# SOURCE MATERIAL:
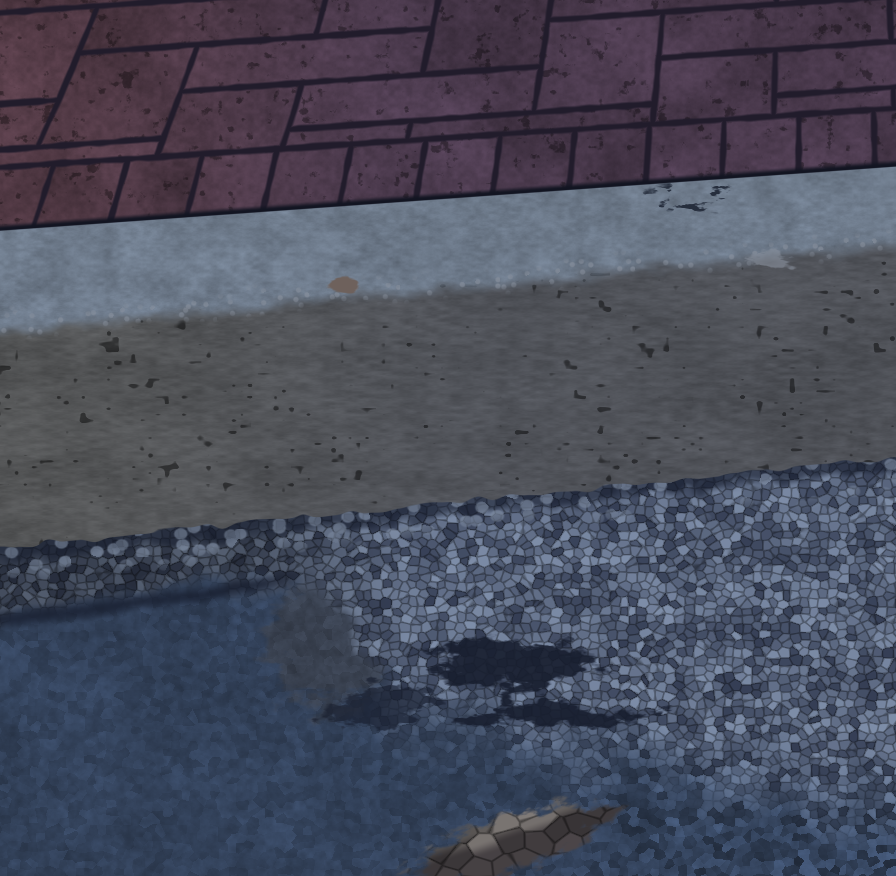
A Shadertoy shader for this texture:

```glsl
// A street edge at dusk: herringbone bricks, a pale concrete curb and a gravelly road.
// Sloping lines split the bands; bricks are a skewed grid with open joints,
// stones are Voronoi cells, and stains and a dry leaf are noisy ellipses.

float hash(vec2 p) {
    return fract(sin(dot(p, vec2(127.1, 311.7))) * 43758.5453);
}

float noise(vec2 p) {
    vec2 i = floor(p), f = fract(p);
    f = f * f * (3.0 - 2.0 * f);
    return mix(mix(hash(i), hash(i + vec2(1, 0)), f.x),
               mix(hash(i + vec2(0, 1)), hash(i + vec2(1, 1)), f.x), f.y);
}

float fbm(vec2 p) {
    float sum = 0.0, amp = 0.53;
    for (int i = 0; i < 4; i++) {
        sum += amp * noise(p);
        p = p * 2.03 + 17.3;
        amp *= 0.5;
    }
    return sum;
}

// Nearest distance, gap to the second nearest, random tone.
vec3 stones(vec2 p) {
    float near = 9.0, next = 9.0, tone = 0.0;
    for (int k = 0; k < 9; k++) {
        vec2 c = floor(p) + vec2(k % 3 - 1, k / 3 - 1);
        float d = length(c + 0.1 + 0.8 * vec2(hash(c), hash(c + 41.7)) - p);
        if (d < near) { next = near; near = d; tone = hash(c + 7.9); }
        else next = min(next, d);
    }
    return vec3(near, next - near, tone);
}

// Coverage of an ellipse with a ragged rim.
float blob(vec2 p, vec2 center, vec2 radius, float rough) {
    float d = length((p - center) / radius) + rough * (fbm(p * vec2(45, 85)) - 0.5);
    return 1.0 - smoothstep(0.8, 1.1, d);
}

vec3 brickColor(vec2 p, float edge, float rowTop, float aa) {
    // Herringbone: the diagonal index picks the open side of each cell.
    float lean = 1.0 - p.x / 0.936;
    vec2 size = vec2(0.133, 0.0521);
    vec2 g = vec2(p.x + 0.46 * lean * (0.933 - p.y) - 0.087, 0.9853 - p.y + 0.07 * p.x) / size;
    vec2 id = floor(g), lo = fract(g) * size, hi = size - lo;
    float k = mod(id.x - id.y, 4.0);
    if (k < 0.5) hi.x = 1.0;
    else if (k < 1.5) { lo.x = 1.0; id.x -= 1.0; }
    else if (k < 2.5) { lo.y = 1.0; id.y -= 1.0; }
    else hi.y = 1.0;
    float joint = min(min(lo.x, hi.x), min(lo.y, hi.y));

    // Border course of upright bricks.
    float s = (p.x - 0.36 * lean * (p.y - edge) - 0.0374) / 0.0874;
    if (p.y < rowTop) {
        joint = min(fract(s), 1.0 - fract(s)) * 0.0874;
        id = vec2(floor(s), 90);
    }
    joint = min(joint, abs(p.y - rowTop));

    vec3 col = mix(vec3(0.335, 0.235, 0.28), vec3(0.29, 0.225, 0.30), smoothstep(0.0, 0.5, p.x));
    col *= 0.56 + 0.16 * hash(id) + 0.28 * fbm(p * 150.0) + 0.4 * fbm(p * 14.0);
    col *= 1.0 - 0.35 * smoothstep(0.64, 0.78, fbm(p * 95.0 + 8.0));
    float width = 0.0018 + 0.0018 * noise(p * 70.0);
    col = mix(vec3(0.13, 0.11, 0.17), col, smoothstep(width - aa, width + aa + 0.0015, joint));
    return mix(vec3(0.07, 0.08, 0.13), col, smoothstep(0.002, 0.009, p.y - edge));
}

vec3 curbColor(vec2 p, float lip) {
    vec3 top = vec3(0.43, 0.48, 0.545) * (0.77 + 0.24 * fbm(p * 40.0) + 0.22 * fbm(p * vec2(130, 210)));
    vec3 face = mix(vec3(0.335, 0.34, 0.345), vec3(0.31, 0.32, 0.345), smoothstep(0.0, 0.6, p.x));
    face *= 0.72 + 0.25 * fbm(p * vec2(9, 24)) + 0.3 * fbm(p * vec2(75, 230));
    face *= 1.0 - 0.45 * smoothstep(0.7, 0.8, noise(p * vec2(105, 150)) * (0.55 + 0.5 * fbm(p * 22.0)));
    float d = p.y - lip + 0.022 * (fbm(p * vec2(24, 40)) - 0.5);
    vec3 col = mix(face, top, smoothstep(-0.012, 0.008, d));

    // Pale flecks on the lip, a rusty chip, a worn spot and dark scuffs.
    vec3 chip = stones(p * 105.0);
    float fleck = step(0.72, chip.z) * smoothstep(0.42, 0.2, chip.x) * smoothstep(0.02, 0.0, abs(d - 0.004));
    fleck = max(fleck, blob(p, vec2(0.876, 0.705), vec2(0.025, 0.011), 2.0));
    col = mix(col, vec3(0.54, 0.57, 0.62), 0.6 * fleck);
    col = mix(col, vec3(0.43, 0.38, 0.36), blob(p, vec2(0.392, 0.675), vec2(0.018, 0.009), 1.2));
    float scuff = blob(p, vec2(0.785, 0.776), vec2(0.055, 0.02), 1.0);
    return mix(col, vec3(0.15, 0.18, 0.24), scuff * smoothstep(0.53, 0.62, fbm(p * vec2(50, 110))));
}

vec3 roadColor(vec2 p, float depth) {
    float cloud = fbm(p * 18.0);
    float right = smoothstep(0.35, 0.46, p.x + 0.08 * (cloud - 0.5));
    float limit = mix(0.297 + 0.13 * p.x, 0.265 - 0.18 * p.x, right);
    float soft = mix(0.015, 0.07, right);
    float loose = smoothstep(-soft, soft, p.y - limit + 0.07 * (cloud - 0.5));

    // Smooth asphalt below, loose gravel above, pebbles along the curb.
    vec3 fine = stones(p * vec2(92, 104)), big = stones(p * vec2(52, 60));
    vec3 col = mix(vec3(0.197, 0.255, 0.35), vec3(0.235, 0.26, 0.31), 0.8 * blob(p, vec2(0.38, 0.27), vec2(0.075, 0.09), 0.9));
    col *= 0.78 + 0.2 * cloud + 0.26 * fbm(p * 130.0);
    col *= 1.0 + (0.2 + 0.5 * smoothstep(0.4, 1.0, p.x)) * (fine.z - 0.5);
    vec3 gravel = mix(vec3(0.16, 0.19, 0.27), vec3(0.49, 0.55, 0.65), 0.1 + 0.8 * fine.z);
    gravel *= 0.7 + 0.35 * smoothstep(0.02, 0.3, fine.y);
    col = mix(col, gravel * mix(0.69, 1.03, smoothstep(0.25, 0.5, p.x)), loose);
    float rim = smoothstep(0.055, 0.012, depth) * step(0.62, big.z) * smoothstep(0.48, 0.32, big.x);
    col = mix(col, vec3(0.45, 0.50, 0.58) * (0.65 + 0.5 * big.z), 0.75 * rim);

    // Seam shadow, tar stains and the crevice at the curb.
    float seam = smoothstep(0.014, 0.0, abs(p.y - 0.286 - 0.135 * p.x - 0.012 * cloud));
    float tar = max(blob(p, vec2(0.588, 0.242), vec2(0.085, 0.029), 1.5), blob(p, vec2(0.635, 0.183), vec2(0.095, 0.014), 1.8));
    tar = max(tar, 0.75 * blob(p, vec2(0.43, 0.195), vec2(0.06, 0.025), 2.0));
    tar = max(tar, 0.8 * seam * smoothstep(0.38, 0.28, p.x));
    tar = max(tar, 0.7 * smoothstep(0.016, 0.002, depth - 0.012 * noise(p * 65.0)) * (1.0 - 0.7 * rim));
    return mix(col, vec3(0.09, 0.115, 0.18), 0.9 * tar);
}

// Crumpled leaf: a tilted ellipse of facets, palest on top.
vec3 addLeaf(vec3 col, vec2 p) {
    vec2 q = mat2(0.946, -0.325, 0.325, 0.946) * (p - vec2(0.585, 0.036));
    vec3 facet = stones(p * vec2(32, 42));
    float pale = smoothstep(0.002, 0.018, q.y + 0.02 * (facet.z - 0.5));
    vec3 leaf = mix(vec3(0.27, 0.25, 0.26), vec3(0.46, 0.44, 0.43), pale);
    leaf *= (0.75 + 0.4 * facet.z) * (0.6 + 0.4 * smoothstep(0.0, 0.15, facet.y));
    return mix(col, leaf, blob(q, vec2(0), vec2(0.12, 0.033), 0.9));
}

void mainImage(out vec4 fragColor, in vec2 fragCoord) {
    vec2 p = fragCoord / iResolution.y;
    float aa = 0.8 / iResolution.y;
    float edge = 0.7366 + 0.0716 * p.x;
    float lip = 0.6257 + 0.0911 * p.x;
    float foot = 0.3743 + 0.1016 * p.x + 0.009 * (noise(p * 55.0) - 0.5);
    vec3 col = addLeaf(roadColor(p, foot - p.y), p);
    col = mix(col, curbColor(p, lip), smoothstep(-aa, aa, p.y - foot));
    col = mix(col, brickColor(p, edge, 0.809 + 0.066 * p.x, aa), smoothstep(-aa, aa, p.y - edge));
    fragColor = vec4(col, 1);
}
```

# WORK ITEM:
The response must contain each line above that holds the string "return".

# FINISHED EXERCISE:
    return fract(sin(dot(p, vec2(127.1, 311.7))) * 43758.5453);
    return mix(mix(hash(i), hash(i + vec2(1, 0)), f.x),
    return sum;
    return vec3(near, next - near, tone);
    return 1.0 - smoothstep(0.8, 1.1, d);
    return mix(vec3(0.07, 0.08, 0.13), col, smoothstep(0.002, 0.009, p.y - edge));
    return mix(col, vec3(0.15, 0.18, 0.24), scuff * smoothstep(0.53, 0.62, fbm(p * vec2(50, 110))));
    return mix(col, vec3(0.09, 0.115, 0.18), 0.9 * tar);
    return mix(col, leaf, blob(q, vec2(0), vec2(0.12, 0.033), 0.9));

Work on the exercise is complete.